Data extracts:
######
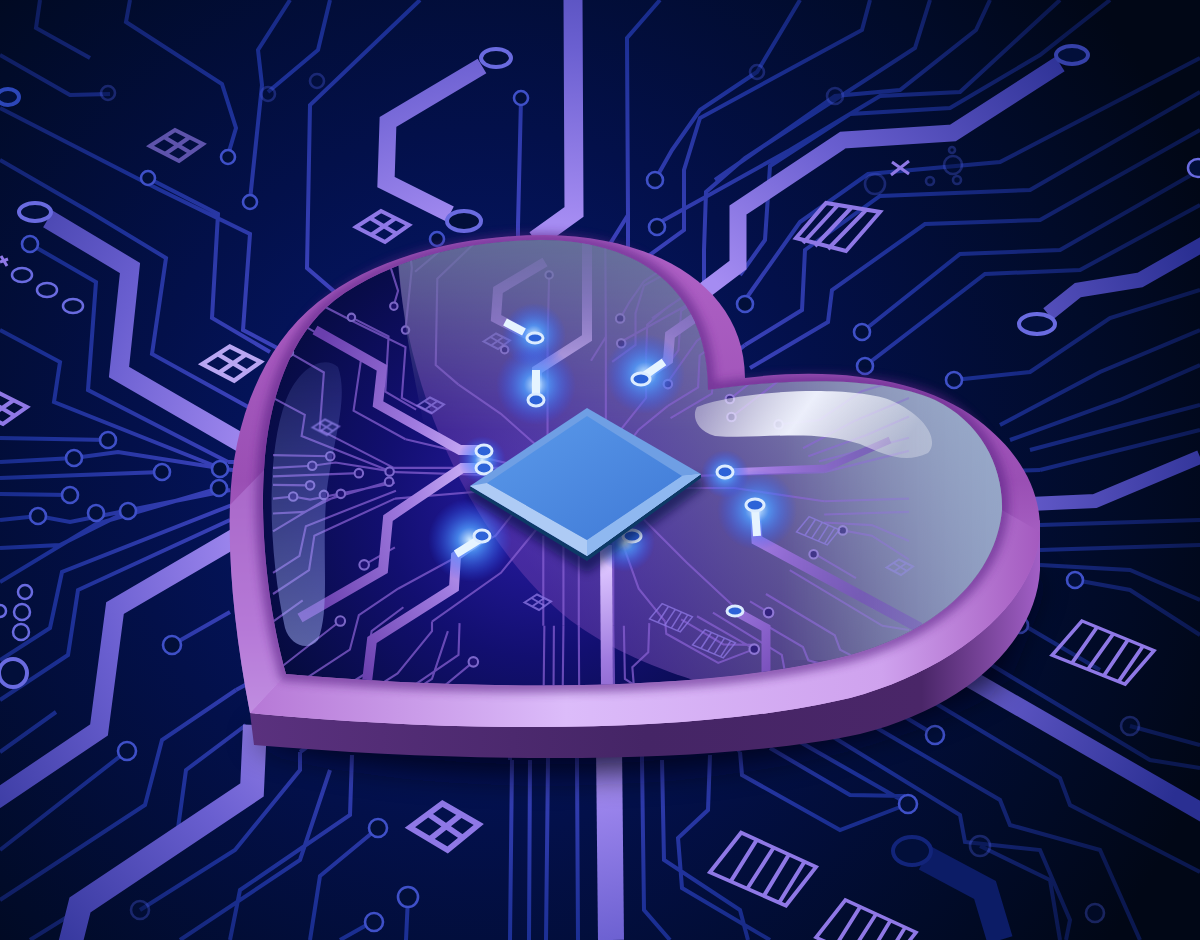
<!DOCTYPE html>
<html lang="en">
<head>
<meta charset="utf-8">
<title>Circuit heart</title>
<style>
:root{--night:#010a1f;--node:#6a6be0;--violet:#8f78e6;--trace-in:#8f62d0;--glow:#4f9dff;--lit:#dcecff}
html,body{margin:0;height:100%;overflow:hidden;background:var(--night)}
svg{display:block;width:1200px;height:940px}
.fine,.major,.mini{fill:none;stroke-linejoin:miter}
.fine{stroke:url(#fineInk);stroke-width:4}
.major{stroke:url(#majorInk);stroke-width:19}
.nodes{fill:#020f3a;stroke:#3f50c8;stroke-width:2.6}
.rings{fill:#020f3a;stroke:var(--node);stroke-width:4}
.marks{fill:none;stroke:var(--violet);stroke-width:4}
.dim{opacity:.4}
.mini{stroke:url(#miniInk);stroke-width:10}
.lit{fill:#2d63d8;stroke:var(--lit);stroke-width:3}
</style>
</head>
<body>
<svg viewBox="0 0 1200 940" role="img" aria-label="Glossy heart with a processor chip on a glowing circuit board">
<defs>
<radialGradient id="board" gradientUnits="userSpaceOnUse" cx="480" cy="480" r="780">
<stop offset="0" stop-color="#061a78"/><stop offset=".45" stop-color="#03104a"/><stop offset=".8" stop-color="#010b29"/><stop offset="1" stop-color="#010716"/>
</radialGradient>
<radialGradient id="fineInk" gradientUnits="userSpaceOnUse" cx="500" cy="480" r="720">
<stop offset=".3" stop-color="#4346c4"/><stop offset=".65" stop-color="#1b2f94"/><stop offset="1" stop-color="#0b1850"/>
</radialGradient>
<radialGradient id="majorInk" gradientUnits="userSpaceOnUse" cx="540" cy="500" r="700">
<stop offset=".4" stop-color="#a58cf2"/><stop offset=".65" stop-color="#6a5fd0"/><stop offset="1" stop-color="#2a2f92"/>
</radialGradient>
<radialGradient id="miniInk" gradientUnits="userSpaceOnUse" cx="587" cy="480" r="300">
<stop offset=".3" stop-color="#dcc4ff"/><stop offset=".6" stop-color="#a07be0"/><stop offset="1" stop-color="#6a3fae"/>
</radialGradient>
<linearGradient id="rim" x1="0" y1="0" x2="0" y2="1">
<stop offset="0" stop-color="#b062c6"/><stop offset=".5" stop-color="#9a4fb4"/><stop offset=".8" stop-color="#b878d8"/><stop offset="1" stop-color="#d8b2f4"/>
</linearGradient>
<linearGradient id="lowerRim" x1="0" y1="0" x2="1" y2="0">
<stop offset="0" stop-color="#b678d6"/><stop offset=".4" stop-color="#dcbcfa"/><stop offset=".8" stop-color="#cfa2ee"/><stop offset="1" stop-color="#a45abf"/>
</linearGradient>
<linearGradient id="side" x1="0" y1="0" x2="1" y2="0">
<stop offset="0" stop-color="#5a317e"/><stop offset=".5" stop-color="#452566"/><stop offset=".85" stop-color="#4a2668"/><stop offset="1" stop-color="#a25fc6"/>
</linearGradient>
<radialGradient id="well" gradientUnits="userSpaceOnUse" cx="540" cy="500" r="350">
<stop offset="0" stop-color="#2a1ca8"/><stop offset=".45" stop-color="#120f70"/><stop offset="1" stop-color="#020a30"/>
</radialGradient>
<linearGradient id="sheen" gradientUnits="userSpaceOnUse" x1="540" y1="580" x2="900" y2="330">
<stop offset="0" stop-color="#6c3fb0" stop-opacity=".5"/><stop offset=".5" stop-color="#8878b8" stop-opacity=".68"/><stop offset="1" stop-color="#aebbd6" stop-opacity=".9"/>
</linearGradient>
<linearGradient id="topShade" gradientUnits="userSpaceOnUse" x1="0" y1="240" x2="0" y2="430">
<stop offset="0" stop-color="#66759a" stop-opacity=".8"/><stop offset="1" stop-color="#7065a6" stop-opacity="0"/>
</linearGradient>
<linearGradient id="rightShade" gradientUnits="userSpaceOnUse" x1="780" y1="0" x2="1000" y2="0">
<stop offset="0" stop-color="#8b9cc0" stop-opacity="0"/><stop offset="1" stop-color="#94a6c8" stop-opacity=".8"/>
</linearGradient>
<linearGradient id="gloss" x1="0" y1="0" x2="1" y2=".2">
<stop offset="0" stop-color="#fff" stop-opacity=".3"/><stop offset=".5" stop-color="#f2f5ff" stop-opacity=".95"/><stop offset="1" stop-color="#fff" stop-opacity=".3"/>
</linearGradient>
<linearGradient id="leftGloss" x1="0" y1="0" x2="0" y2="1">
<stop offset="0" stop-color="#8f9cff" stop-opacity=".12"/><stop offset="1" stop-color="#a9b6ff" stop-opacity=".5"/>
</linearGradient>
<linearGradient id="chipFace" x1="0" y1="0" x2="1" y2="1">
<stop offset="0" stop-color="#5b9aea"/><stop offset="1" stop-color="#3f79d6"/>
</linearGradient>
<radialGradient id="flare"><stop offset="0" stop-color="#d8f0ff"/><stop offset=".3" stop-color="#4f9dff" stop-opacity=".8"/><stop offset="1" stop-color="#2a50ff" stop-opacity="0"/></radialGradient>
<filter id="soft" x="-20%" y="-20%" width="140%" height="140%"><feGaussianBlur stdDeviation="16"/></filter>
<filter id="haze" x="-20%" y="-20%" width="140%" height="140%"><feGaussianBlur stdDeviation="5"/></filter>
<path id="heartTop" d="M250 713C236 640 228 570 230 505C232 430 258 350 318 302C375 257 460 235 545 235C660 236 745 290 745 378C840 366 925 380 978 420C1020 452 1041 490 1040 532C1036 600 960 668 850 698C690 736 450 732 250 713Z"/>
<path id="glassShape" d="M286 674C268 610 260 530 264 470C268 400 290 335 335 300C385 262 460 241 540 240C640 240 708 290 708 390C790 378 880 376 935 400C980 422 1003 465 1002 510C996 575 940 630 850 655C700 694 470 690 286 674Z"/>
<clipPath id="glassClip"><use href="#glassShape"/></clipPath>
<g id="crossChip"><path d="M-27 1L-2-15L26-1L2 16ZM-13-8L14 8M13-8L-12 9"/></g>
<g id="stripeChip"><path d="M-51 17L-21-27L51 11L22 54ZM-31 27L-6-19M-15 35L10-10M1 43L25-3M16 50L40 5"/></g>
<g id="fineTraces">
<path d="M40 0L36 28L90 58M130 0L126 22L222 84L236 128L228 155M0 55L70 95L110 94M0 108L160 190L250 234L243 330L300 360M148 178L218 214L212 318L270 352M290 0L258 50L262 85L250 200M330 0L318 50L268 92M420 0L310 105L307 268L350 305M521 98L518 225M0 160L90 212L166 258L152 354L250 408M30 244L96 282L88 390L228 462M0 330L60 362L54 402L220 468"/>
<path d="M660 0L627 38L628 215L600 260M800 0L757 72L700 110L672 150L655 180M870 0L862 30L700 118L684 170L684 230L640 262M930 0L915 48L745 158L706 192L704 250M990 0L976 30L900 90L835 96L715 180M1060 0L960 92L880 96L790 150L655 225M1110 0L1040 55L950 108L850 114L770 166L765 240L740 275M1200 58L1000 162L868 174L800 222L745 300M1200 92L1030 190L880 196L805 250L802 310L745 345M1200 130L1040 220L925 224L832 290L828 322L750 368M1200 170L1060 250L960 254L862 332M1200 205L1080 270L985 274L865 366M1200 290L1110 318L1030 372L954 380M1200 330L1100 372L1000 425M1200 365L1120 400L1010 440"/>
<path d="M0 438L108 440M0 462L74 458L118 452L232 470M0 478L162 472M0 494L70 495M0 520L38 516L70 522L230 490M0 548L60 545L128 511M0 582L96 524L220 488M0 660L50 628L62 572L232 505M0 700L68 655L78 590L230 520M172 645L230 612M0 850L128 750M0 900L145 805L162 740L236 690M30 940L175 850L186 770L246 725M0 752L56 712M140 910L235 850L300 770L300 752M180 940L300 860L330 770M310 940L320 876L378 828M230 940L240 890L350 815L352 755M372 922L340 940M408 897L406 940"/>
<path d="M512 760L510 940M530 760L529 940M548 760L546 940M577 760L578 940M642 760L644 910L670 940M662 760L664 860L740 910L748 940M710 755L708 810L678 838L682 888L770 940M740 752L742 775L840 830L908 804M770 748L850 795L905 796M800 742L905 802M830 735L960 815L965 842L1040 850L1070 920L1066 940M870 724L1000 800L1010 825L1100 850L1140 940M900 714L935 735M930 700L1060 778L1070 805L1200 872M975 655L1150 760L1200 768M1015 620L1100 670M1040 550L1200 545M1040 525L1200 520M1040 470L1200 430M1030 450L1200 405M1040 565L1130 570L1200 600M1075 580L1130 590L1200 635M1130 726L1200 745M980 846L1050 880L1060 940"/>
<path d="M228 462L480 462M232 470L480 478M250 408L470 460M230 520L470 500M236 690L420 590L475 520M300 752L430 660L520 550M510 760V590M548 760V560M577 760V560M642 760V570M740 752L690 690L640 550M870 724L780 640L700 560M1040 525L870 500L700 500M1040 470L700 480M745 345L690 390L660 430M704 250V330L640 410M628 215V400M518 225V420M350 305L430 360L520 440"/>
</g>
<g id="fineNodes">
<circle cx="108" cy="440" r="8"/><circle cx="74" cy="458" r="8"/><circle cx="162" cy="472" r="8"/><circle cx="70" cy="495" r="8"/><circle cx="38" cy="516" r="8"/><circle cx="96" cy="513" r="8"/><circle cx="128" cy="511" r="8"/><circle cx="220" cy="469" r="8"/><circle cx="219" cy="488" r="8"/><circle cx="172" cy="645" r="9"/><circle cx="127" cy="751" r="9"/><circle cx="378" cy="828" r="9"/><circle cx="374" cy="922" r="9"/><circle cx="408" cy="897" r="10"/><circle cx="908" cy="804" r="9"/><circle cx="935" cy="735" r="9"/><circle cx="1020" cy="625" r="8"/><circle cx="1075" cy="580" r="8"/><circle cx="862" cy="332" r="8"/><circle cx="865" cy="366" r="8"/><circle cx="954" cy="380" r="8"/><circle cx="745" cy="304" r="8"/><circle cx="655" cy="180" r="8"/><circle cx="657" cy="227" r="8"/><circle cx="521" cy="98" r="7"/><circle cx="437" cy="239" r="7"/><circle cx="148" cy="178" r="7"/><circle cx="250" cy="202" r="7"/><circle cx="228" cy="157" r="7"/><circle cx="30" cy="244" r="8"/>
</g>
</defs>

<rect width="1200" height="940" fill="url(#board)"/>

<g id="board-traces">
<use href="#fineTraces" class="fine"/>
<use href="#fineNodes" class="nodes"/>
<g class="nodes dim"><circle cx="268" cy="94" r="7"/><circle cx="317" cy="81" r="7"/><circle cx="108" cy="93" r="7"/><circle cx="757" cy="72" r="7"/><circle cx="835" cy="96" r="8"/><circle cx="875" cy="184" r="10"/><circle cx="953" cy="165" r="9"/><circle cx="930" cy="181" r="4"/><circle cx="957" cy="180" r="4"/><circle cx="952" cy="150" r="3"/><circle cx="980" cy="846" r="10"/><circle cx="1130" cy="726" r="9"/><circle cx="1095" cy="913" r="9"/><circle cx="140" cy="910" r="9"/></g>
<g class="major">
<path d="M573 0L574 212L535 240"/>
<path d="M482 66L388 122L386 182L450 214" stroke-width="17"/>
<path d="M48 219L130 268L119 372L245 445"/>
<path d="M240 535L115 608L99 730L-5 800"/>
<path d="M255 725L252 790L80 905L70 945" stroke-width="24"/>
<path d="M609 745L611 940" stroke-width="26"/>
<path d="M1060 64L953 133L843 140L738 210L738 265L705 290" stroke-width="17"/>
<path d="M1030 504L1095 501L1200 457" stroke-width="14"/>
<path d="M1048 314L1078 290L1140 280L1205 243" stroke-width="15"/>
<path d="M955 670L1205 814" stroke-width="18"/>
<path d="M925 858L985 890L1000 940" stroke-width="26" stroke="#0c1c66"/>
</g>
<g class="rings">
<ellipse cx="35" cy="212" rx="16" ry="9"/><ellipse cx="496" cy="58" rx="15" ry="9"/><ellipse cx="464" cy="221" rx="17" ry="10"/><ellipse cx="1072" cy="55" rx="16" ry="9" stroke="#3540a8"/><ellipse cx="1037" cy="324" rx="18" ry="10"/><ellipse cx="912" cy="851" rx="19" ry="14" stroke="#12247a"/>
<ellipse cx="8" cy="97" rx="11" ry="8" stroke="#2c46b8"/><circle cx="13" cy="673" r="14"/>
<g stroke-width="2.5"><ellipse cx="22" cy="275" rx="10" ry="7"/><ellipse cx="47" cy="290" rx="10" ry="7"/><ellipse cx="73" cy="306" rx="10" ry="7"/><circle cx="25" cy="592" r="7"/><circle cx="22" cy="612" r="8"/><circle cx="21" cy="632" r="8"/><circle cx="0" cy="611" r="6"/><ellipse cx="1198" cy="168" rx="10" ry="9"/></g>
</g>
<g class="marks">
<use href="#crossChip" x="177" y="145" opacity=".65"/><use href="#crossChip" x="383" y="226"/>
<use href="#crossChip" transform="translate(232 363) scale(1.1)" stroke="#b9a6f2"/>
<use href="#crossChip" x="1" y="408"/>
<use href="#crossChip" transform="translate(445 826) scale(1.3 1.5)"/>
<path d="M796 238L826 203L880 212L846 251ZM803 243L838 205M815 246L852 207M828 249L866 210"/>
<use href="#stripeChip" transform="translate(763 857) scale(1.04 .9)"/>
<use href="#stripeChip" transform="translate(1103 642) scale(1 .78)"/>
<use href="#stripeChip" transform="translate(866 923) scale(.98 .85)"/>
<path d="M892 162L909 174M909 161L891 175M0 262L8 259M1 256L7 266" stroke-width="3"/>
</g>
</g>

<g id="heart-rim">
<path d="M250 740C420 790 800 800 1000 680L1040 580L700 500Z" fill="#010616" opacity=".75" filter="url(#soft)"/>
<path d="M250 713L254 745C480 764 720 764 860 734C970 706 1036 640 1040 570V520L850 640Z" fill="url(#side)"/>
<use href="#heartTop" fill="url(#rim)"/>
<path d="M250 713L286 674C470 690 700 694 850 655C940 630 996 575 1002 510L1040 532C1036 600 960 668 850 698C690 736 450 732 250 713Z" fill="url(#lowerRim)"/>
<path d="M250 713L286 674C268 610 260 530 264 470L230 505C228 570 236 640 250 713Z" fill="#b57ad8" opacity=".6"/>
<use href="#glassShape" fill="none" stroke="#5a2284" stroke-width="14" opacity=".6" filter="url(#haze)"/>
</g>

<g id="heart-glass" clip-path="url(#glassClip)">
<use href="#glassShape" fill="url(#well)"/>
<path d="M397 240C400 380 470 540 570 620C610 650 660 670 700 682L1010 660V230Z" fill="url(#sheen)"/>
<g transform="translate(273 223) scale(.53)" opacity=".72">
<g fill="none" stroke="#8a62d4" stroke-width="4"><use href="#fineTraces"/></g>
<g fill="#241478" stroke="#a58af0" stroke-width="4"><use href="#fineNodes"/></g>
</g>
<g class="mini">
<path d="M315 330L382 368L378 404L460 450H480"/>
<path d="M480 468H462L388 518L383 570L300 618"/>
<path d="M482 538L456 556L454 588L372 640L366 690"/>
<path d="M536 402L537 370L587 338V235"/>
<path d="M534 338L496 318L498 290L545 262"/>
<path d="M641 379L668 360L670 335L720 300"/>
<path d="M606 545L607 690" stroke-width="12"/>
<path d="M725 472L826 468L890 440" stroke-width="7"/>
<path d="M755 505L757 540L920 628" stroke-width="11"/>
<path d="M735 611L766 628V680" stroke-width="9"/>
</g>
<g class="marks" stroke-width="3" opacity=".75">
<use href="#crossChip" transform="translate(497 341) scale(.5)"/><use href="#crossChip" transform="translate(431 405) scale(.5)"/><use href="#crossChip" transform="translate(326 427) scale(.5)"/><use href="#crossChip" transform="translate(538 602) scale(.5)"/><use href="#crossChip" transform="translate(900 567) scale(.5)"/>
<use href="#stripeChip" transform="translate(671 613) scale(.42 .35)"/><use href="#stripeChip" transform="translate(714 639) scale(.42 .35)"/><use href="#stripeChip" transform="translate(818 526) scale(.42 .35)"/>
</g>
<path d="M397 240C400 300 410 360 425 430H720V230Z" fill="url(#topShade)"/>
<path d="M700 380H1010V660H700Z" fill="url(#rightShade)"/>
<g id="flares" fill="url(#flare)">
<circle cx="534" cy="335" r="32"/><circle cx="536" cy="385" r="40"/><circle cx="645" cy="374" r="40"/><circle cx="470" cy="540" r="42"/><circle cx="757" cy="510" r="40"/><circle cx="725" cy="474" r="24"/><circle cx="625" cy="542" r="30"/><circle cx="482" cy="460" r="24"/>
</g>
<g fill="none" stroke="#e6f4ff" stroke-width="8"><path d="M536 398V370M524 332L505 322M644 376L664 362M480 539L456 554M755 508L757 536"/></g>
<g class="lit"><ellipse cx="484" cy="451" rx="8" ry="6"/><ellipse cx="484" cy="468" rx="8" ry="6"/><ellipse cx="482" cy="536" rx="8" ry="6"/><ellipse cx="536" cy="400" rx="8" ry="6"/><ellipse cx="535" cy="338" rx="8" ry="5"/><ellipse cx="641" cy="379" rx="9" ry="6"/><ellipse cx="725" cy="472" rx="8" ry="6"/><ellipse cx="755" cy="505" rx="9" ry="6"/><ellipse cx="632" cy="536" rx="9" ry="6"/><ellipse cx="735" cy="611" rx="8" ry="5"/></g>
</g>

<g id="glass-highlights">
<path d="M286 400C300 365 325 355 338 367C350 400 330 450 326 500C322 560 330 610 318 640C308 652 290 645 285 628C270 560 264 460 286 400Z" fill="url(#leftGloss)"/>
<path d="M697 407C740 390 850 385 890 400C925 415 940 440 928 453C905 464 885 455 860 444C810 428 760 440 715 436C695 430 692 415 697 407Z" fill="url(#gloss)"/>
</g>

<g id="chip">
<path d="M470 492L587 566L701 482L587 520Z" fill="#05103c" stroke="#05103c" stroke-width="12" opacity=".6" filter="url(#haze)"/>
<path d="M470 486L587 556L701 474V478L587 561L470 490Z" fill="#0d3a66"/>
<polygon points="587,408 701,474 587,556 470,486" fill="#6f9fe4"/>
<polygon points="470,486 487,483 587,540 682,476 701,474 587,556" fill="#aecbf5"/>
<polygon points="587,540 682,476 701,474 587,556" fill="#8fb8f0"/>
<polygon points="587,416 682,476 587,540 487,483" fill="url(#chipFace)"/>
</g>
</svg>
</body>
</html>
######
What needs to be done:
Copy each line of the data above that holds "crossChip".

Answer:
<g id="crossChip"><path d="M-27 1L-2-15L26-1L2 16ZM-13-8L14 8M13-8L-12 9"/></g>
<use href="#crossChip" x="177" y="145" opacity=".65"/><use href="#crossChip" x="383" y="226"/>
<use href="#crossChip" transform="translate(232 363) scale(1.1)" stroke="#b9a6f2"/>
<use href="#crossChip" x="1" y="408"/>
<use href="#crossChip" transform="translate(445 826) scale(1.3 1.5)"/>
<use href="#crossChip" transform="translate(497 341) scale(.5)"/><use href="#crossChip" transform="translate(431 405) scale(.5)"/><use href="#crossChip" transform="translate(326 427) scale(.5)"/><use href="#crossChip" transform="translate(538 602) scale(.5)"/><use href="#crossChip" transform="translate(900 567) scale(.5)"/>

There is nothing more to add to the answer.